(Excerpted data begins)
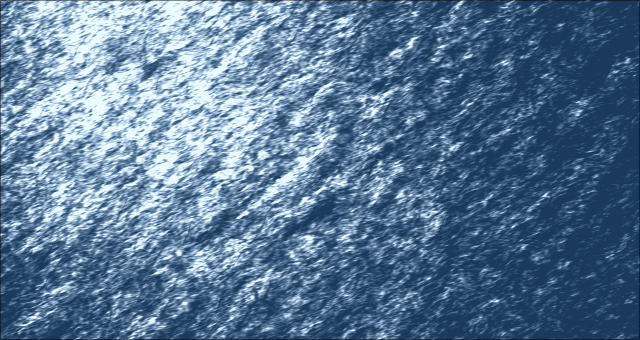
A Shadertoy shader for this texture:

```glsl
// Wind-ruffled blue sea from above, with sun glare at the upper left.

const vec2 GLARE_CENTER = vec2(0.37, 0.82);
const vec2 SHEEN_CENTER = vec2(0.62, 0.63);

vec2 hash22(vec2 p) {
    vec3 q = fract(p.xyx * vec3(0.1031, 0.1030, 0.0973));
    q += dot(q, q.yzx + 33.33);
    return fract((q.xx + q.yz) * q.zy);
}

float cornerSlope(vec2 cell, vec2 offset) {
    return dot(hash22(cell) * 2.0 - 1.0, offset);
}

// Gradient noise, roughly -1 to 1
float noise(vec2 p) {
    vec2 i = floor(p), f = p - i;
    vec2 u = f * f * f * (f * (f * 6.0 - 15.0) + 10.0);
    vec2 e = vec2(1.0, 0.0);
    float low = mix(cornerSlope(i, f), cornerSlope(i + e.xy, f - e.xy), u.x);
    float high = mix(cornerSlope(i + e.yx, f - e.yx), cornerSlope(i + e.xx, f - e.xx), u.x);
    return 1.7 * mix(low, high, u.y);
}

// Noise stretched along a crest direction
float waves(vec2 p, float angle, float crestLength, float thickness, float seed) {
    float c = cos(angle), s = sin(angle);
    vec2 q = vec2(c * p.x + s * p.y, c * p.y - s * p.x);
    return noise(q / vec2(crestLength, thickness) + seed);
}

// Soft elongated ridge between two points
float ridge(vec2 p, vec2 a, vec2 b, float width) {
    vec2 d = b - a;
    float along = clamp(dot(p - a, d) / dot(d, d), 0.0, 1.0);
    vec2 away = (p - a - d * along) / width;
    return exp(-dot(away, away));
}

float blob(vec2 p, vec2 center, vec2 size) {
    vec2 q = (p - center) / size;
    return exp(-dot(q, q));
}

// Swell with narrow dark folds, roughened by fine chop
float relief(vec2 p) {
    vec2 bend = vec2(noise(p * 7.0 + 11.0), noise(p * 7.0 + 37.0));
    vec2 ripple = vec2(noise(p * 24.0 + 71.0), noise(p * 24.0 + 93.0));
    vec2 w = p + 0.016 * bend + 0.007 * ripple;
    float swell = 0.80 * waves(w, 0.80, 0.25, 0.060, 5.0);
    swell += 0.70 * waves(w, 0.66, 0.095, 0.032, 19.0);
    float fold = abs(waves(w, 0.74, 0.130, 0.045, 61.0));
    swell -= 0.50 * (1.0 - smoothstep(0.0, 0.16, fold)) - 0.12;
    w = p + 0.009 * bend + 0.002 * ripple;
    float chop = 0.0, angle = 0.52, size = 0.018, weight = 0.80;
    for (int i = 0; i < 4; i++) {
        chop += weight * waves(w, angle, size * 2.8, size, 31.0 + 17.0 * float(i));
        angle -= 0.08;
        size *= 0.64;
        weight *= 1.02;
    }
    return swell + chop * (1.0 + 0.25 * swell);
}

// Main crests and the dark troughs beside them
float swellLines(vec2 p) {
    vec2 w = p + 0.014 * vec2(noise(p * 18.0), noise(p * 18.0 + 53.0));
    float crests = ridge(w, vec2(1.10, 0.710), vec2(1.22, 0.754), 0.012);
    crests += ridge(w, vec2(0.85, 0.249), vec2(1.01, 0.421), 0.014);
    crests += ridge(w, vec2(0.76, 0.409), vec2(0.98, 0.594), 0.020);
    crests += ridge(w, vec2(0.79, 0.040), vec2(0.95, 0.163), 0.016);
    crests += ridge(w, vec2(1.21, 0.200), vec2(1.30, 0.372), 0.015);
    float troughs = ridge(w, vec2(1.09, 0.734), vec2(1.18, 0.773), 0.016);
    troughs += ridge(w, vec2(0.89, 0.323), vec2(1.14, 0.569), 0.013);
    troughs += ridge(w, vec2(0.59, 0.286), vec2(0.84, 0.495), 0.015);
    troughs += ridge(w, vec2(0.44, 0.790), vec2(0.51, 0.833), 0.016);
    return 0.85 * crests - 1.4 * troughs;
}

// Sun reflected by calm water at each place
float sunlight(vec2 p) {
    float glare = 1.50 * blob(p, GLARE_CENTER, vec2(0.43, 0.39));
    float sheen = 0.55 * blob(p, SHEEN_CENTER, vec2(0.70, 0.64));
    float leftShade = mix(0.62, 1.0, smoothstep(-0.05, 0.24, p.x));
    return 0.060 + (glare + sheen) * leftShade;
}

vec3 seaColor(float light) {
    vec3 ramp[6] = vec3[6](
        vec3(0.10, 0.225, 0.355), vec3(0.23, 0.36, 0.49), vec3(0.37, 0.49, 0.62),
        vec3(0.53, 0.65, 0.77), vec3(0.69, 0.80, 0.90), vec3(0.92, 0.99, 1.00));
    vec3 color = ramp[0];
    for (int i = 1; i < 6; i++) {
        color = mix(color, ramp[i], clamp(light * 5.0 - float(i - 1), 0.0, 1.0));
    }
    return color;
}

// Thin dark rim around the canvas
float rim(vec2 p, vec2 extent) {
    vec2 inside = min(p, extent - p);
    return smoothstep(0.001, 0.005, min(inside.x, inside.y));
}

void mainImage(out vec4 fragColor, in vec2 fragCoord) {
    vec2 p = fragCoord / iResolution.y;
    vec2 extent = iResolution.xy / iResolution.y;
    float facets = 1.25 * relief(p) + swellLines(p);
    float light = 1.0 - exp(-sunlight(p) * exp(facets));
    vec3 color = seaColor(light * 1.12 - 0.09) * mix(0.55, 1.0, rim(p, extent));
    fragColor = vec4(color, 1.0);
}
```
(Excerpted data ends)
_Task instructions_: I need the number of lines in the entries that include "chop"; please give that number and nothing else.

_Response_: 4